↓

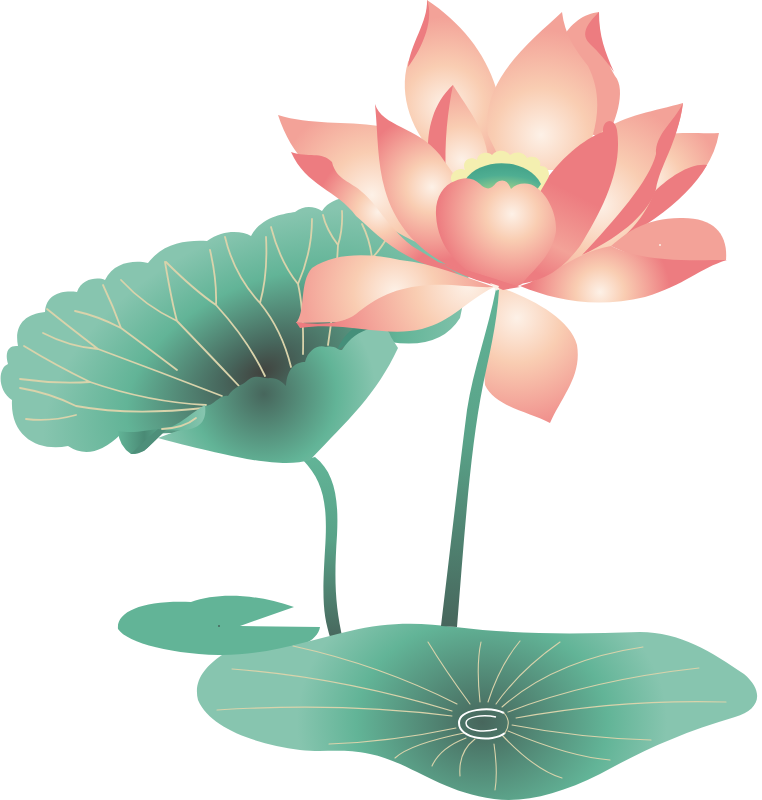
<!DOCTYPE html>
<html lang="en">
<head>
<meta charset="utf-8">
<title>Lotus flower with leaves</title>
<style>
:root{--paper:#fff;--leaf-light:#87c5af;--leaf:#62b497;--leaf-dark:#47665c;--vein:#d9d3ab;--cream:#fdf1e7;--peach:#f9cdb2;--salmon:#f3a298;--rose:#ed7c80;--pollen:#f4efb0}
html,body{margin:0;background:var(--paper);overflow:hidden}
svg{display:block;width:762px;height:800px}
.s-cream{stop-color:var(--cream)}.s-peach{stop-color:var(--peach)}.s-salmon{stop-color:var(--salmon)}.s-rose{stop-color:var(--rose)}
.s-light{stop-color:var(--leaf-light)}.s-leaf{stop-color:var(--leaf)}.s-dark{stop-color:var(--leaf-dark)}
.veins{fill:none;stroke:var(--vein);stroke-width:1.8;stroke-linecap:round}
.veins-fine{stroke-width:1.1}
.rose{fill:var(--rose)}.salmon{fill:var(--salmon)}
</style>
</head>
<body>
<svg viewBox="0 0 762 800" role="img" aria-label="Pink lotus flower with green lotus leaves">
<defs>
<radialGradient id="petal" gradientUnits="userSpaceOnUse" cx="512" cy="214" r="75"><stop offset="0" class="s-cream"/><stop offset=".35" class="s-peach"/><stop offset=".7" class="s-salmon"/><stop offset="1" class="s-rose"/></radialGradient>
<radialGradient id="soft" gradientUnits="userSpaceOnUse" cx="541" cy="135" r="105"><stop offset="0" class="s-cream"/><stop offset=".45" class="s-peach"/><stop offset="1" class="s-salmon"/></radialGradient>
<radialGradient id="g-top-left" href="#soft" cx="445" cy="105" r="88"/>
<radialGradient id="g-bud" href="#soft" cx="462" cy="160" r="75"/>
<radialGradient id="g-far-left" href="#soft" cx="372" cy="195" r="95"/>
<radialGradient id="g-far-left-fold" href="#petal" cx="378" cy="212" r="62"/>
<radialGradient id="g-left" href="#petal" cx="432" cy="187" r="74"/>
<radialGradient id="g-right" href="#soft" cx="600" cy="205" r="105"/>
<radialGradient id="g-far-right" href="#soft" cx="650" cy="180" r="70"/>
<radialGradient id="g-low-right" href="#petal" cx="600" cy="292" r="70"/>
<radialGradient id="g-low-left" href="#soft" cx="395" cy="292" r="92"/>
<radialGradient id="g-low-left-fold" href="#petal" cx="468" cy="285" r="150"/>
<radialGradient id="g-bottom" href="#petal" cx="517" cy="318" r="128"/>
<linearGradient id="g-inner-right" x1=".7" y1="0" x2=".4" y2="1"><stop offset=".45" class="s-rose"/><stop offset=".8" class="s-salmon"/><stop offset="1" class="s-rose"/></linearGradient>
<radialGradient id="leaf-back" gradientUnits="userSpaceOnUse" cx="0" cy="0" r="1" gradientTransform="translate(262 372) rotate(-27) scale(235 140)"><stop offset="0" stop-color="#41433f"/><stop offset=".18" class="s-dark"/><stop offset=".62" class="s-leaf"/><stop offset="1" class="s-light"/></radialGradient>
<radialGradient id="leaf-front" gradientUnits="userSpaceOnUse" cx="264" cy="394" r="112"><stop offset="0" class="s-dark"/><stop offset=".65" class="s-leaf"/><stop offset="1" class="s-light"/></radialGradient>
<radialGradient id="leaf-pad" gradientUnits="userSpaceOnUse" cx="0" cy="0" r="1" gradientTransform="translate(482 722) scale(185 150)"><stop offset="0" class="s-dark"/><stop offset=".2" stop-color="#4e7d6d"/><stop offset=".68" class="s-leaf"/><stop offset="1" class="s-light"/></radialGradient>
<linearGradient id="curl"><stop offset="0" class="s-leaf"/><stop offset=".3" stop-color="#4a8a75"/><stop offset=".6" class="s-leaf"/><stop offset="1" class="s-light"/></linearGradient>
<linearGradient id="stem" x1="0" y1="0" x2="0" y2="1"><stop offset="0" class="s-leaf"/><stop offset=".45" stop-color="#59a288"/><stop offset="1" class="s-dark"/></linearGradient>
<radialGradient id="pod" cx=".5" cy="1" r=".9"><stop offset="0" stop-color="#d3e08c"/><stop offset=".4" stop-color="#8cc98e"/><stop offset=".75" stop-color="#4fae92"/><stop offset="1" stop-color="#46a58b"/></radialGradient>
<clipPath id="leaf-clip"><path d="M68 446C40 452 10 438 12 400C-3 390-2 368 8 364C4 350 10 345 18 346C14 326 24 314 45 312C46 294 62 290 77 292C82 278 98 277 105 280C114 262 134 260 148 263C164 242 188 240 207 241C224 229 242 231 251 236C262 216 284 214 295 212C304 205 314 206 322 211C328 201 338 200 346 196L470 270L460 318Q440 350 390 342L250 430L120 435Q92 462 68 446Z"/></clipPath>
</defs>

<g id="small-pad" fill="var(--leaf)">
<path d="M118 629C116 611 144 600 191 602C218 592 256 594 294 607L240 626L320 627C318 642 292 655 242 655C180 657 128 644 118 629Z"/>
<circle cx="219" cy="626" r="1" fill="var(--leaf-dark)"/>
</g>

<g id="tall-leaf">
<path fill="url(#stem)" d="M303 460L315 457C334 472 339 497 337 535C334 580 335 605 343 640H331C323 615 322 600 325 550C328 505 324 482 303 460Z"/>
<path fill="url(#leaf-back)" d="M68 446C40 452 10 438 12 400C-3 390-2 368 8 364C4 350 10 345 18 346C14 326 24 314 45 312C46 294 62 290 77 292C82 278 98 277 105 280C114 262 134 260 148 263C164 242 188 240 207 241C224 229 242 231 251 236C262 216 284 214 295 212C304 205 314 206 322 211C328 201 338 200 346 196L470 270L460 318Q440 350 390 342L250 430L120 435Q92 462 68 446Z"/>
<g class="veins" clip-path="url(#leaf-clip)">
<path d="M204 408Q130 416 76 406Q50 393 20 388M76 415Q50 422 26 419"/>
<path d="M206 405Q148 402 90 382Q55 365 24 346M90 382Q55 384 20 379"/>
<path d="M222 396Q160 372 98 349Q68 326 47 309M98 349Q70 347 43 333"/>
<path d="M239 386Q205 350 177 321Q145 306 121 280M177 321Q172 303 165 262M121 328Q113 306 103 285M177 370Q140 342 121 328Q98 316 75 311"/>
<path d="M265 376Q248 340 216 305Q194 290 166 262M216 305Q217 280 210 250"/>
<path d="M291 367Q282 330 260 303Q234 275 225 237M260 303Q268 274 266 237"/>
<path d="M303 354Q304 310 298 284Q280 262 271 227M298 284Q312 252 312 219"/>
<path d="M328 345Q335 300 338 245Q326 229 323 215M338 245Q343 229 342 211"/>
<path d="M372 258Q370 240 362 224M372 258Q380 250 388 236"/>
</g>
<path fill="#458f7a" d="M337 350Q347 326 372 320L368 332Z"/>
<path fill="url(#leaf-front)" d="M158 438C184 428 202 426 205 406C214 406 220 394 228 396C234 386 242 386 248 380C258 373 264 380 270 378C278 378 282 382 286 386C287 368 296 362 305 362C308 350 318 344 326 347C336 345 338 351 342 350C350 338 358 332 372 328Q388 325 391 337L398 348C376 395 348 420 310 460C286 467 252 463 158 438Z"/>
<path fill="url(#curl)" d="M118 431C135 434 145 430 160 429C178 428 186 416 205 405C208 428 192 432 165 430C152 440 147 455 131 454Q119 446 118 431Z"/>
<path fill="#4e8f7a" d="M131 454Q146 439 158 429L166 430Q150 446 144 451Z"/>
<path class="veins" d="M162 429Q184 428 196 418"/>
</g>

<g id="floating-pad">
<path fill="url(#leaf-pad)" d="M222 655C270 655 310 640 350 631C385 622 420 622 455 627C520 635 580 634 640 632C680 632 712 652 744 674C765 692 760 710 735 717C680 733 640 752 600 774C560 794 525 803 494 799C440 792 410 762 370 754C340 748 325 753 300 750C255 744 210 728 198 700C193 680 206 666 222 655Z"/>
<g class="veins veins-fine">
<path d="M457 704Q380 665 293 646M452 711Q340 677 232 669M452 716Q340 702 217 710M456 728Q390 742 329 744M464 733Q410 744 395 758M470 704Q445 670 428 642M480 702Q476 665 481 642M488 702Q500 665 520 641M496 704Q520 670 560 642M502 707Q555 660 643 647M508 712Q590 680 699 668M516 718Q620 699 726 702M512 725Q580 738 651 740M508 731Q570 757 610 760M502 735Q535 770 562 778M494 744Q498 772 495 790M475 739Q458 752 460 776M466 738Q440 748 432 766"/>
</g>
<path fill="none" stroke="#fff" stroke-width="2" d="M504 713C490 706 459 709 459 723C459 739 492 743 505 733"/>
<path fill="none" stroke="#fff" stroke-width="1.5" d="M496 717C482 714 466 717 466 723C466 731 484 733 497 729"/>
<path class="veins veins-fine" d="M504 713Q512 722 505 733"/>
</g>

<g id="lotus-flower">
<g id="back-petals">
<path fill="url(#g-top-left)" d="M427 0C460 22 485 52 496 88L500 160H440C412 134 398 96 408 62C419 42 428 22 427 0Z"/>
<path class="rose" d="M427 0C434 18 424 46 408 67C410 44 428 22 427 0Z"/>
<path class="salmon" d="M560 42C571 22 584 14 599 12C598 40 604 56 615 76C627 90 615 125 605 140L560 120Z"/>
<path class="rose" d="M599 12C587 24 580 34 590 44Q602 55 614 72C605 52 599 36 599 12Z"/>
<path fill="url(#soft)" d="M562 12C530 42 480 80 488 135L505 170H580C598 130 604 98 588 66C574 48 565 35 562 12Z"/>
<path fill="url(#g-bud)" d="M453 85C440 98 426 125 428 155L455 190L489 165C487 130 467 108 453 85Z"/>
<path class="rose" d="M453 85C433 103 427 130 428 155L446 178C444 140 448 110 453 85Z"/>
</g>

<g id="left-petals">
<path fill="url(#g-far-left)" d="M278 115C310 125 345 121 379 126L440 250C400 240 370 215 345 190C318 178 292 158 278 115Z"/>
<path fill="url(#g-far-left-fold)" d="M291 152C308 158 322 151 332 162C336 180 352 182 362 192C378 205 385 224 412 246L458 274C400 262 376 233 356 216C337 190 306 186 291 152Z"/>
<path fill="url(#g-left)" d="M375 104C382 127 417 126 440 155L462 186L470 275C440 264 400 242 385 190C377 162 378 135 375 104Z"/>
</g>

<g id="right-petals">
<path fill="url(#g-far-right)" d="M719 133C705 134 685 132 668 134L600 240C660 215 710 185 719 133Z"/>
<path class="rose" d="M707 165C690 163 670 177 655 191C638 220 610 235 580 258C625 242 685 205 707 165Z"/>
<path fill="url(#g-right)" d="M683 103C655 111 625 115 602 131L530 285C590 270 640 235 655 190C652 160 678 148 683 103Z"/>
<path class="rose" d="M683 103C674 122 655 134 656 154C650 180 615 220 582 255C625 235 650 210 656 189C660 165 677 145 683 103Z"/>
<path class="salmon" d="M611 246C630 230 645 219 680 218C715 217 728 235 726 260L660 268Z"/>
<circle cx="660" cy="245" r="1" fill="var(--cream)"/>
<path fill="url(#g-low-right)" d="M520 286C550 278 575 252 611 246C645 263 692 260 727 260C700 268 685 285 645 297C595 309 555 300 520 286Z"/>
<path fill="url(#g-inner-right)" d="M520 284C525 245 520 215 542 186C558 160 585 138 603 132C602 120 614 116 617 130C623 170 602 210 580 246C562 270 545 280 520 284Z"/>
</g>

<g id="seed-head">
<path fill="var(--pollen)" d="M451 180C450 172 459 167 465 170C461 161 470 155 477 160C478 152 488 151 492 155C498 148 507 151 510 155C517 150 525 153 527 158C535 154 542 160 540 166C549 165 551 175 547 180L540 192H460Z"/>
<path fill="url(#pod)" d="M465 180C480 157 527 157 541 184L530 200H472Z"/>
</g>

<g id="low-petals">
<path fill="url(#g-low-left)" d="M296 323C306 312 299 282 312 268C335 252 370 253 400 260C435 264 462 276 494 287L390 305L340 322Z"/>
<path fill="url(#g-low-left-fold)" d="M296 322C315 325 342 325 356 314C376 298 395 287 430 285C455 284 475 288 494 287C465 302 452 321 422 329C385 338 345 321 300 328Z"/>
<path fill="url(#g-bottom)" d="M499 287C530 298 570 318 577 345C582 376 562 396 550 423C530 412 495 407 485 385C482 355 494 325 499 287Z"/>
</g>

<path id="front-petal" fill="url(#petal)" d="M455 181C465 176 474 178 480 184C486 190 491 190 496 183C503 178 508 181 511 189C518 182 530 182 537 188C546 194 557 212 556 231C552 258 530 272 522 284Q510 291 496 284C470 277 438 255 436 215C435 198 443 185 455 181Z"/>
<path class="rose" d="M438 262Q475 272 520 287L503 290L490 284Q460 276 438 262Z"/>
<path fill="url(#stem)" d="M496 289L499 290C497 325 488 360 483 385C470 450 464 540 457 627L441 626C449 560 458 480 467 410C473 370 488 330 496 289Z"/>
<path fill="var(--cream)" d="M490 283L499 286L497 291Z"/>
</g>
</svg>
</body>
</html>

↑

● **Work order**: For the material, work out how many lines hold the string "dark". Your reply must be the number alone.

● **Response for this exercise**: 7